Preparing the ground during this 21-day lockdown to achieve low fatality via command and control is effective only if this disease control results in a resurgence of economic activities with cluster control, testing, surveillance system using artificial intelligence, drones, to process granular geo-coded data for spatial infection tracking. All these will enable us to get causal inference via impact evaluation and help us revamp the healthcare system along with the economy where the loss of workforce will severely jolt the human capital.
The stimulus package will work in the very short run because this crisis will disrupt the supply side also due to the implosion in the world economy. Hence, measures chalked out above are necessary as a supply-side shock cannot be fully handled via a demand-management policy in the end. We need a mixture of policies without any straitjacket.

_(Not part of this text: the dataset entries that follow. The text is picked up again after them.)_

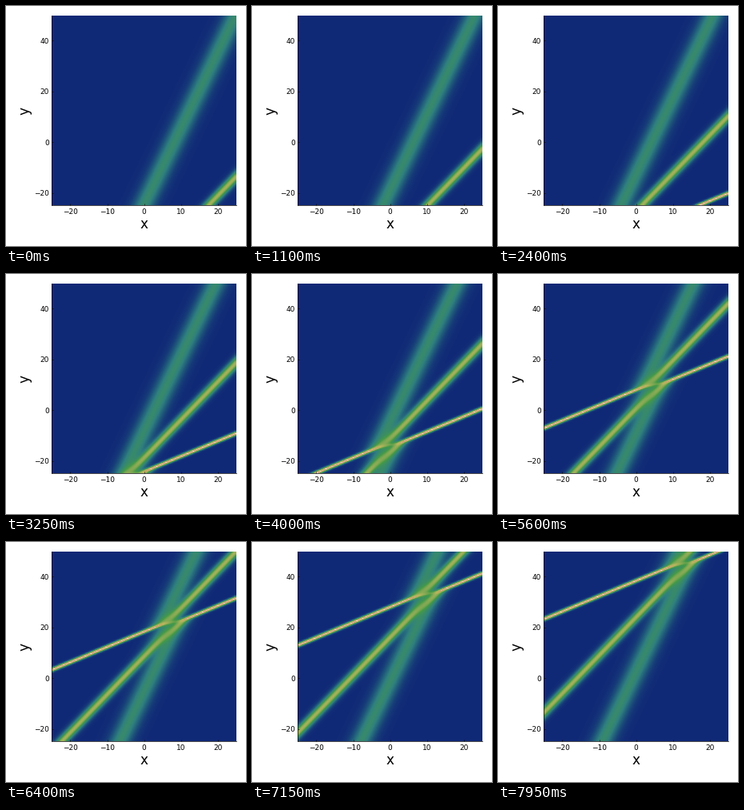
A matplotlib script for the animation above (8000 ms loop, 300 by 300 pixels).

```python
from itertools import combinations, product

import matplotlib.pyplot as plt
import numpy as np
from matplotlib.animation import FuncAnimation
from matplotlib.colors import PowerNorm

# Three line solitons of the KP equation, each given by a pair of wave numbers.
PAIRS = [(-1 / 3, 2 / 3), (-2 / 3, 4 / 3), (-0.67, 2.33)]
SIZE, DPI = 300, 100
FRAMES, STEP_MS = 160, 50
T_START, DT = -25.0, 0.25
X_LIM, Y_LIM = (-25, 25), (-25, 50)
LEFT, RIGHT, TOP, BOTTOM = 57.4, 288, 11.6, 249.4

X, Y = np.meshgrid(np.linspace(*X_LIM, 101), np.linspace(*Y_LIM, 151))


def coupling(p, q):
    top = (p[0] - q[0]) * (p[1] - q[1])
    return np.log(top / ((p[0] - q[1]) * (p[1] - q[0])))


def tau_terms():
    """Coefficients of x, y, t and the constant for every exponential in tau."""
    terms = []
    for picks in product((0, 1), repeat=len(PAIRS)):
        chosen = [p for p, on in zip(PAIRS, picks) if on]
        kx = sum(b - a for a, b in chosen)
        ky = -sum(b**2 - a**2 for a, b in chosen)
        kt = sum(b**3 - a**3 for a, b in chosen)
        const = sum(coupling(p, q) for p, q in combinations(chosen, 2))
        terms.append((kx, ky, kt, const))
    return np.array(terms)


KX, KY, KT, CONST = tau_terms()[:, :, None, None].transpose(1, 0, 2, 3)
PLANE = KX * X + KY * Y + CONST


def wave(t):
    """u = 2 (log tau)_xx, written as a weighted variance of the x rates."""
    phase = PLANE + KT * t
    w = np.exp(phase - phase.max(axis=0))
    w /= w.sum(axis=0)
    mean = (w * KX).sum(axis=0)
    return 2 * (w * (KX - mean) ** 2).sum(axis=0)


def px(x, y):
    return x / SIZE, 1 - y / SIZE


fig = plt.figure(figsize=(SIZE / DPI, SIZE / DPI), dpi=DPI, facecolor="white")
plt.rcParams["font.family"] = "DejaVu Sans"

ax = fig.add_axes([*px(LEFT, BOTTOM), (RIGHT - LEFT) / SIZE, (BOTTOM - TOP) / SIZE])
image = ax.imshow(
    wave(T_START),
    origin="lower",
    extent=[*X_LIM, *Y_LIM],
    aspect="auto",
    interpolation="bilinear",
    cmap="gist_earth",
    norm=PowerNorm(0.5, vmin=-0.045, vmax=4.5),
)
ax.set_xlim(X_LIM)
ax.set_ylim(Y_LIM)
ax.set_xticks([-20, -10, 0, 10, 20])
ax.set_yticks([-20, 0, 20, 40])
ax.tick_params(direction="in", length=1.5, width=0.4, labelsize=6.5, pad=2.6)
for side in ("top", "right"):
    ax.spines[side].set_visible(False)
for side in ("left", "bottom"):
    ax.spines[side].set_linewidth(0.5)

label = dict(fontsize=12.2, ha="center", va="baseline", rotation_mode="anchor")
fig.text(*px(172.7, 278), "x", **label)
fig.text(*px(28, 130.5), "y", rotation=90, **label)


def draw(i):
    image.set_data(wave(T_START + DT * i))
    return [image]


anim = FuncAnimation(fig, draw, frames=FRAMES, interval=STEP_MS, repeat=True, repeat_delay=0)
plt.show()
```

This kind of approach is quintessential not only for now, but also to establish the Indian economy on a high trajectory in future, and making her a strong nation. This is for our ‘own’ national interest. Just as we need to stick together despite being quarantined to inhibit the spread of COVID-19, the same way we need to stand ‘united’ when the evils of separatism divide us apart. Like ‘Aladdin’ who rubbed the ‘Genie’ out of the bottle to roll the carpet, how the ritualistic ‘9’-magic lamp could ignite hopes remains to be seen.
(Gouranga Das is a Professor of Economics at Hanyang University, Seoul, South Korea.)